Pictures paired with source code

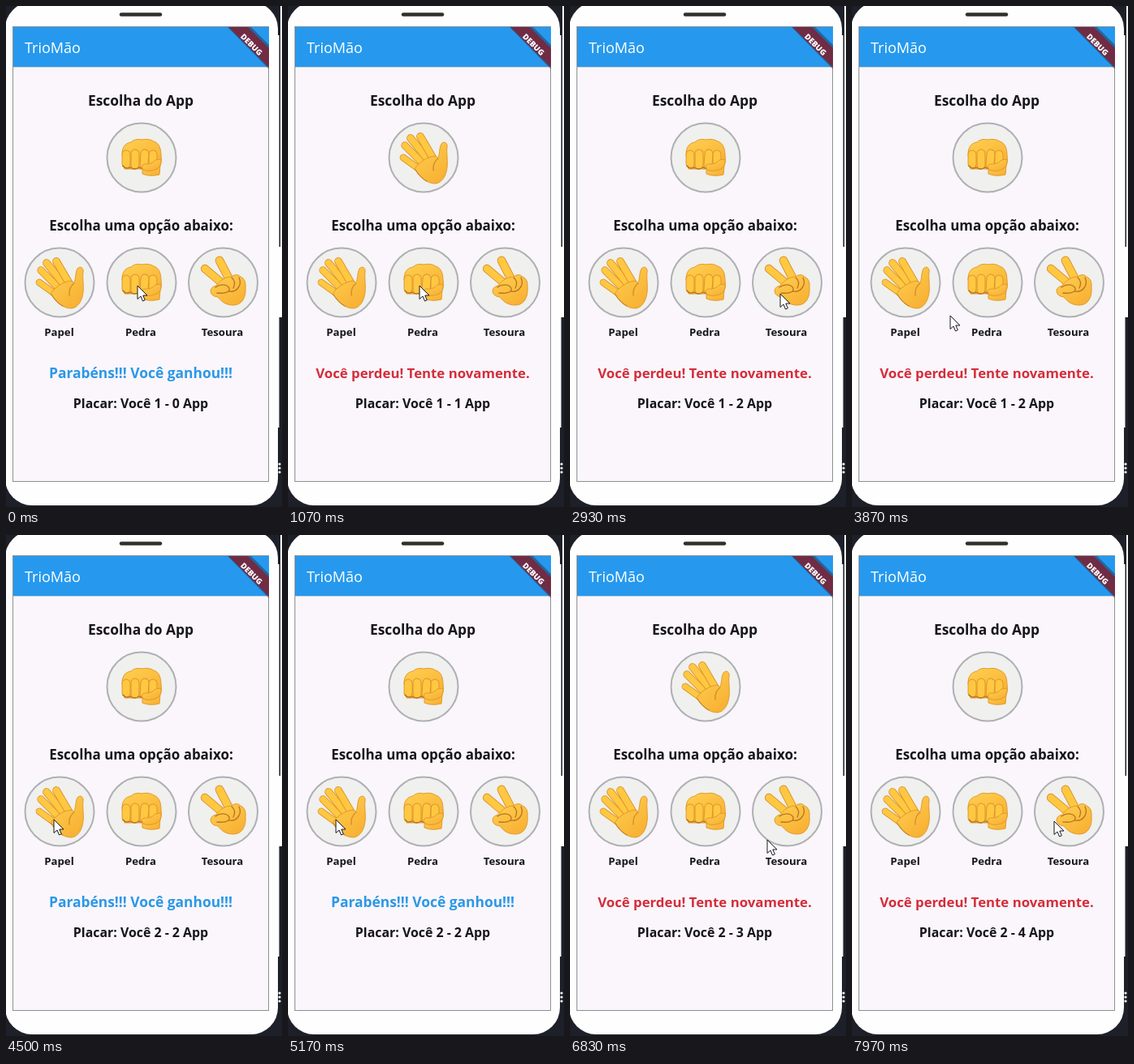
These frames come from a looping animation (340 px wide and 618 px high, 8 s). An HTML page:

```html
<!DOCTYPE html>
<html lang="pt">
<head>
<meta charset="utf-8">
<title>Papel, pedra e tesoura</title>
<style>
  html, body { margin: 0; width: 100%; height: 100%; overflow: hidden; background: #1d2029; }
  svg { display: block; width: 340px; height: 618px; }
  text { font-family: "Open Sans", "Noto Sans", sans-serif; font-weight: 700; fill: #16161a; text-anchor: middle; }
  .button { fill: #f0f0ee; stroke: #aeb0b4; stroke-width: 2; }
  .label { font-size: 13.2px; }
  .edge { fill: none; stroke: #dc9030; stroke-linecap: round; }
  .skin { fill: none; stroke: #ffc840; stroke-linecap: round; }
  .shape { fill: url(#skin); stroke: #e29a2c; stroke-width: 1; }
  .crease { fill: none; stroke: #b87324; stroke-width: 1.3; stroke-linecap: round; }
</style>
</head>
<body>
<svg viewBox="0 0 340 618">
  <defs>
    <linearGradient id="skin" x1="0" y1="0" x2=".7" y2="1">
      <stop offset="0" stop-color="#ffd050"/>
      <stop offset="1" stop-color="#f8b134"/>
    </linearGradient>
    <clipPath id="bar"><rect x="9" y="26" width="315" height="70"/></clipPath>

    <g id="paper">
      <g data-fingers="-25,0 0,18 7; -23,-15 4,12 7.5; -16,-24 9,7 8; -4,-26 13,3 8"></g>
      <path class="shape" stroke="none" d="M-11 14 C-7 7 4-1 14-2 C17 0 18 1 19-3 C20-9 20-14 22-17 C25-21 30-18 29-13 C28-7 30 4 29 12 C28 22 23 31 15 32 C3 32-4 24-11 14Z"/>
      <path class="crease" opacity=".65" d="M18 1 Q11 6 12 16 M-10 15 Q-4 25 4 29"/>
    </g>

    <g id="rock">
      <path class="shape" d="M1 12 V20 Q10 24 22 21 L23 9Z"/>
      <path class="shape" d="M-24-4 C-24-13-20-18-13-19 Q-8-24 0-22 Q9-24 15-20 C22-18 24-10 24-3 C25 6 24 11 19 14 H-21Z"/>
      <g data-fingers="14,-4 14,8 9; 4,-5 3,9 9; -8,-5 -8,9 9; -19,-4 -19,8 9"></g>
      <path class="crease" d="M-23 10 Q-19 15-14 12 Q-9 16-3 12 Q2 15 5 12"/>
      <path class="shape" d="M24 2 Q25 12 17 15 Q8 18 2 15 Q-2 10 3 8 Q12 9 17 3Z"/>
    </g>

    <g id="scissors">
      <g data-fingers="-22,-17 4,5 8.5; -4,-27 9,-2 9"></g>
      <path class="shape" d="M-8 4 C-4-2 3-7 11-7 Q17-12 22-7 Q29-4 28 6 C29 18 24 28 13 28 C3 28-2 23-6 18 Q-15 17-15 10 Q-14 5-8 4Z"/>
      <path class="crease" d="M-9 6 Q-2 1 5 4 Q10 7 7 11 Q3 14-7 13 M11-6 Q17-1 13 7 M20-6 Q24 2 17 9 M8 11 Q14 12 18 8"/>
    </g>
  </defs>

  <!-- Desktop behind the phone -->
  <rect width="340" height="618" fill="#1d2029"/>
  <path fill="#fefefe" d="M338 0H340V384H338Z M336 297H340V384H336Z"/>
  <g fill="#fff"><circle cx="337" cy="565" r="1.6"/><circle cx="337" cy="570" r="1.6"/><circle cx="337" cy="575" r="1.6"/></g>

  <!-- Phone -->
  <rect x="-1" y="-5" width="336" height="621" rx="33" fill="#fefefe"/>
  <path d="M335 36V520" stroke="#fefefe" stroke-width="3"/>
  <path d="M142 10.5H190" stroke="#2f3029" stroke-width="4.5" stroke-linecap="round"/>
  <rect x="8.5" y="25.5" width="315" height="561" fill="#faf6fc" stroke="#8e9093"/>
  <g clip-path="url(#bar)">
    <rect x="9" y="75" width="315" height="1" fill="#c9cdd6"/>
    <rect x="9" y="26" width="315" height="49" fill="#2699ee"/>
    <path d="M271 24H300L326 50V80Z" fill="#203450" opacity=".5"/>
    <path d="M274 26H298L324 52V76Z" fill="#702c44"/>
    <text transform="translate(300 50) rotate(45)" style="font-size:9.6px;font-weight:800;fill:#fff">DEBUG</text>
  </g>
  <text x="23" y="58" style="font-size:18px;font-weight:400;fill:#fff;text-anchor:start">TrioMão</text>

  <text x="166" y="123" font-size="17.4">Escolha do App</text>
  <circle class="button" cx="167" cy="187" r="42.5"/>
  <use id="choice" x="167" y="187"/>
  <text x="166.5" y="277" font-size="16.95">Escolha uma opção abaixo:</text>

  <circle class="button" cx="66" cy="341" r="42.5"/>
  <circle class="button" cx="167" cy="341" r="42.5"/>
  <circle class="button" cx="267.5" cy="341" r="42.5"/>
  <use href="#paper" x="66" y="341"/>
  <use href="#rock" x="167" y="341"/>
  <use href="#scissors" x="267" y="341"/>
  <text class="label" x="65.5" y="407">Papel</text>
  <text class="label" x="166" y="407">Pedra</text>
  <text class="label" x="266.5" y="407">Tesoura</text>

  <text id="result" x="166" y="459"></text>
  <text id="score" x="166" y="496" font-size="15.9"></text>

  <path id="cursor" d="M0 0V16.5L4 13L6.5 19L9.3 17.8L6.8 12H12Z" fill="#fff" stroke="#18181c" stroke-linejoin="round"/>
</svg>
<script>
const LOOP = 8000;
const byId = id => document.getElementById(id);

// Rounds: start time, app's hand, player's points, app's points, player won
const rounds = [
  [0, "rock", 1, 0, true],
  [1050, "paper", 1, 1, false],
  [2400, "rock", 1, 2, false],
  [4450, "rock", 2, 2, true],
  [6000, "paper", 2, 3, false],
  [7350, "rock", 2, 4, false]
];

// Pointer path: time, x, y
const stops = [
  [0, 162, 345], [1450, 162, 345], [1870, 190, 412], [2250, 259, 355],
  [3300, 259, 355], [3870, 121, 382], [4200, 59, 351], [5350, 59, 351],
  [5800, 163, 347], [6450, 163, 347], [6830, 243, 376], [7100, 249, 353], [LOOP, 249, 353]
];

// Each finger: tip, root and width
for (const group of document.querySelectorAll("[data-fingers]")) {
  group.innerHTML = group.dataset.fingers.split(";").map(finger => {
    const [tip, root, width] = finger.trim().split(" ");
    const line = (name, w) => `<path class="${name}" d="M${tip}L${root}" stroke-width="${w}"/>`;
    return line("edge", +width + 1.8) + line("skin", width);
  }).join("");
}

const slope = (i, axis) => (stops[i + 1][axis] - stops[i][axis]) / (stops[i + 1][0] - stops[i][0]);

// The pointer passes through a stop at speed, but rests where it turns back or waits
function speed(i, axis) {
  if (i === 0 || i === stops.length - 1) return 0;
  const before = slope(i - 1, axis), after = slope(i, axis);
  return before * after > 0 ? 2 * before * after / (before + after) : 0;
}

function pointerAt(time) {
  const next = stops.findIndex(stop => stop[0] > time);
  const from = stops[next - 1], to = stops[next];
  const span = to[0] - from[0];
  const p = (time - from[0]) / span, q = 1 - p;
  return [1, 2].map(axis => Math.round(
    from[axis] * q * q * (1 + 2 * p) + to[axis] * p * p * (1 + 2 * q) +
    span * p * q * (speed(next - 1, axis) * q - speed(next, axis) * p)
  ));
}

let shown;
function draw() {
  const time = performance.now() % LOOP;
  const round = rounds.findLast(r => r[0] <= time);
  if (round !== shown) {
    shown = round;
    const [, hand, you, app, won] = round;
    byId("choice").setAttribute("href", "#" + hand);
    byId("result").textContent = won ? "Parabéns!!! Você ganhou!!!" : "Você perdeu! Tente novamente.";
    byId("result").style.fill = won ? "#2b98e6" : "#d42d3a";
    byId("result").style.fontSize = won ? "17.4px" : "16.8px";
    byId("score").textContent = `Placar: Você ${you} - ${app} App`;
  }
  byId("cursor").setAttribute("transform", `translate(${pointerAt(time)})`);
  requestAnimationFrame(draw);
}
draw();
</script>
</body>
</html>
```
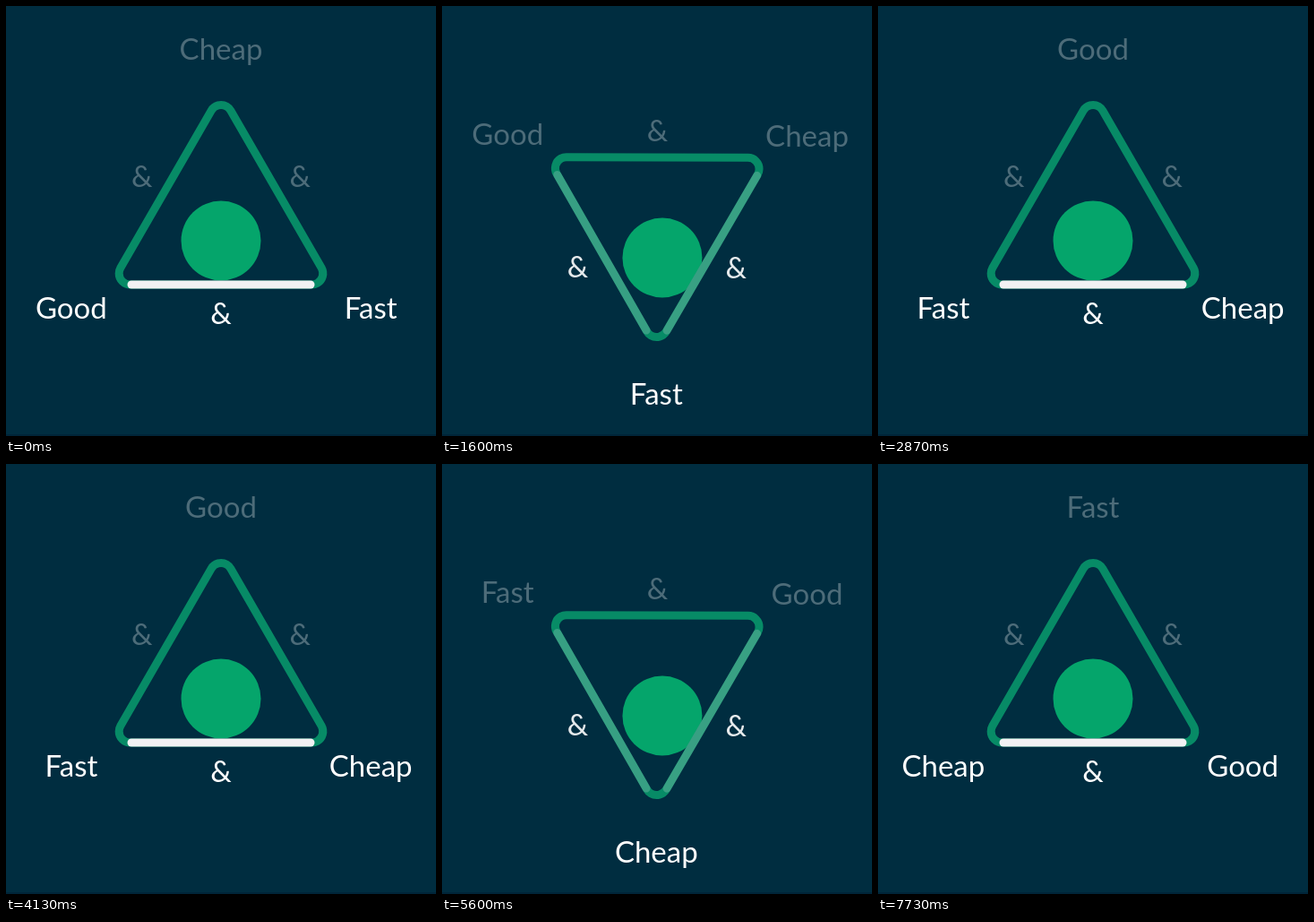
Recreate the animation shown at these times as an HTML page with a canvas. Size 480 by 480 pixels, loop 8 s.

```html
<!DOCTYPE html>
<html lang="en">
<head>
<meta charset="utf-8">
<title>Pick two</title>
<style>
  html, body { margin: 0; width: 100%; height: 100%; overflow: hidden; background: #002d40; }
  canvas { display: block; width: 100vmin; height: 100vmin; }
</style>
</head>
<body>
<canvas id="stage" width="480" height="480"></canvas>
<script>
const ctx = document.getElementById('stage').getContext('2d');
const CENTER = 240, STEP = 4000, LOOP = 8000;
const TURN_START = 460, TURN_TIME = 2280;
const INSET = 71, CORNER = 12.5, STROKE = 9, HALF_SIDE = 100;
const WORD_RADIUS = 193, AMP_RADIUS = 102, DIM = 0.3;
const WORDS = ['Good', 'Fast', 'Cheap'];

const rad = deg => deg * Math.PI / 180;
const clamp = v => Math.min(1, Math.max(0, v));
const mix = (a, b, k) => a + (b - a) * k;

function ramp(t, from, to) {
  const k = clamp((t - from) / (to - from));
  return k * k * (3 - 2 * k);
}

// Symmetric cubic bezier (0.75, 0, 0.25, 1), solved by bisection.
function ease(x) {
  if (x <= 0 || x >= 1) return clamp(x);
  let lo = 0, hi = 1;
  for (let i = 0; i < 30; i++) {
    const s = (lo + hi) / 2, r = 1 - s;
    const bx = 2.25 * r * r * s + 0.75 * r * s * s + s * s * s;
    if (bx < x) lo = s; else hi = s;
  }
  return lo * lo * (3 - 2 * lo);
}

function label(text, deg, radius, lit) {
  ctx.globalAlpha = mix(DIM, 1, lit);
  ctx.fillStyle = '#fff';
  ctx.fillText(text,
    CENTER + radius * Math.cos(rad(deg)),
    CENTER + 12.5 + radius * Math.sin(rad(deg)));
  ctx.globalAlpha = 1;
}

function outline(turn) {
  ctx.save();
  ctx.translate(CENTER, CENTER);
  ctx.rotate(rad(turn));
  ctx.beginPath();
  for (const deg of [-90, 30, 150]) {
    const d = 2 * (INSET - CORNER);
    ctx.arc(d * Math.cos(rad(deg)), d * Math.sin(rad(deg)), CORNER, rad(deg - 60), rad(deg + 60));
  }
  ctx.closePath();
  ctx.strokeStyle = '#078b66';
  ctx.stroke();
  ctx.restore();
}

function litSide(deg, lit) {
  if (lit <= 0) return;
  ctx.save();
  ctx.translate(CENTER, CENTER);
  ctx.rotate(rad(deg - 90));
  ctx.globalAlpha = lit;
  ctx.strokeStyle = '#f2f1f3';
  ctx.beginPath();
  ctx.moveTo(-HALF_SIDE, INSET);
  ctx.lineTo(HALF_SIDE, INSET);
  ctx.stroke();
  ctx.restore();
}

function ball(k) {
  const s = Math.sin(Math.PI * k), c = Math.cos(Math.PI * k);
  const x = s * (6 + 12 * c - 7 * c * c);
  const y = 22 + 19 * s ** 3;
  ctx.fillStyle = '#05a56b';
  ctx.beginPath();
  ctx.arc(CENTER + x, CENTER + y, 44.5, 0, 2 * Math.PI);
  ctx.fill();
}

function draw(time) {
  const step = Math.floor(time / STEP), t = time % STEP;
  const k = ease((t - TURN_START) / TURN_TIME);
  const turn = 120 * k;

  ctx.fillStyle = '#002d40';
  ctx.fillRect(0, 0, 480, 480);
  ctx.fillStyle = '#002539';
  ctx.fillRect(0, 478, 480, 2);

  ctx.font = '33px Lato, sans-serif';
  ctx.textAlign = 'center';
  ctx.lineWidth = STROKE;
  ctx.lineCap = 'round';

  ball(k);
  outline(turn);
  litSide(90 + turn, 1 - ramp(t, 1180, 1770));
  litSide(-30 + turn, ramp(t, 1430, 2020));

  label('&', 90 + turn, AMP_RADIUS, 1 - ramp(t, 1490, 1950));
  label('&', -30 + turn, AMP_RADIUS, ramp(t, 1250, 1710));
  label('&', 210 + turn, AMP_RADIUS, 0);

  const word = i => WORDS[(i + step) % 3];
  label(word(0), 150 + turn, WORD_RADIUS, 1 - ramp(t, 1150, 1550));
  label(word(1), 30 + turn, WORD_RADIUS, 1);
  label(word(2), -90 + turn, WORD_RADIUS, ramp(t, 1650, 2050));
}

const start = performance.now();
function tick() {
  draw((performance.now() - start) % LOOP);
  requestAnimationFrame(tick);
}
tick();
</script>
</body>
</html>
```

• [WHAT YOU NEED TO DO]: Would you please return all lines of the data that include the word "none"?

• [TASK RESPONSE]:
  .edge { fill: none; stroke: #dc9030; stroke-linecap: round; }
  .skin { fill: none; stroke: #ffc840; stroke-linecap: round; }
  .crease { fill: none; stroke: #b87324; stroke-width: 1.3; stroke-linecap: round; }
      <path class="shape" stroke="none" d="M-11 14 C-7 7 4-1 14-2 C17 0 18 1 19-3 C20-9 20-14 22-17 C25-21 30-18 29-13 C28-7 30 4 29 12 C28 22 23 31 15 32 C3 32-4 24-11 14Z"/>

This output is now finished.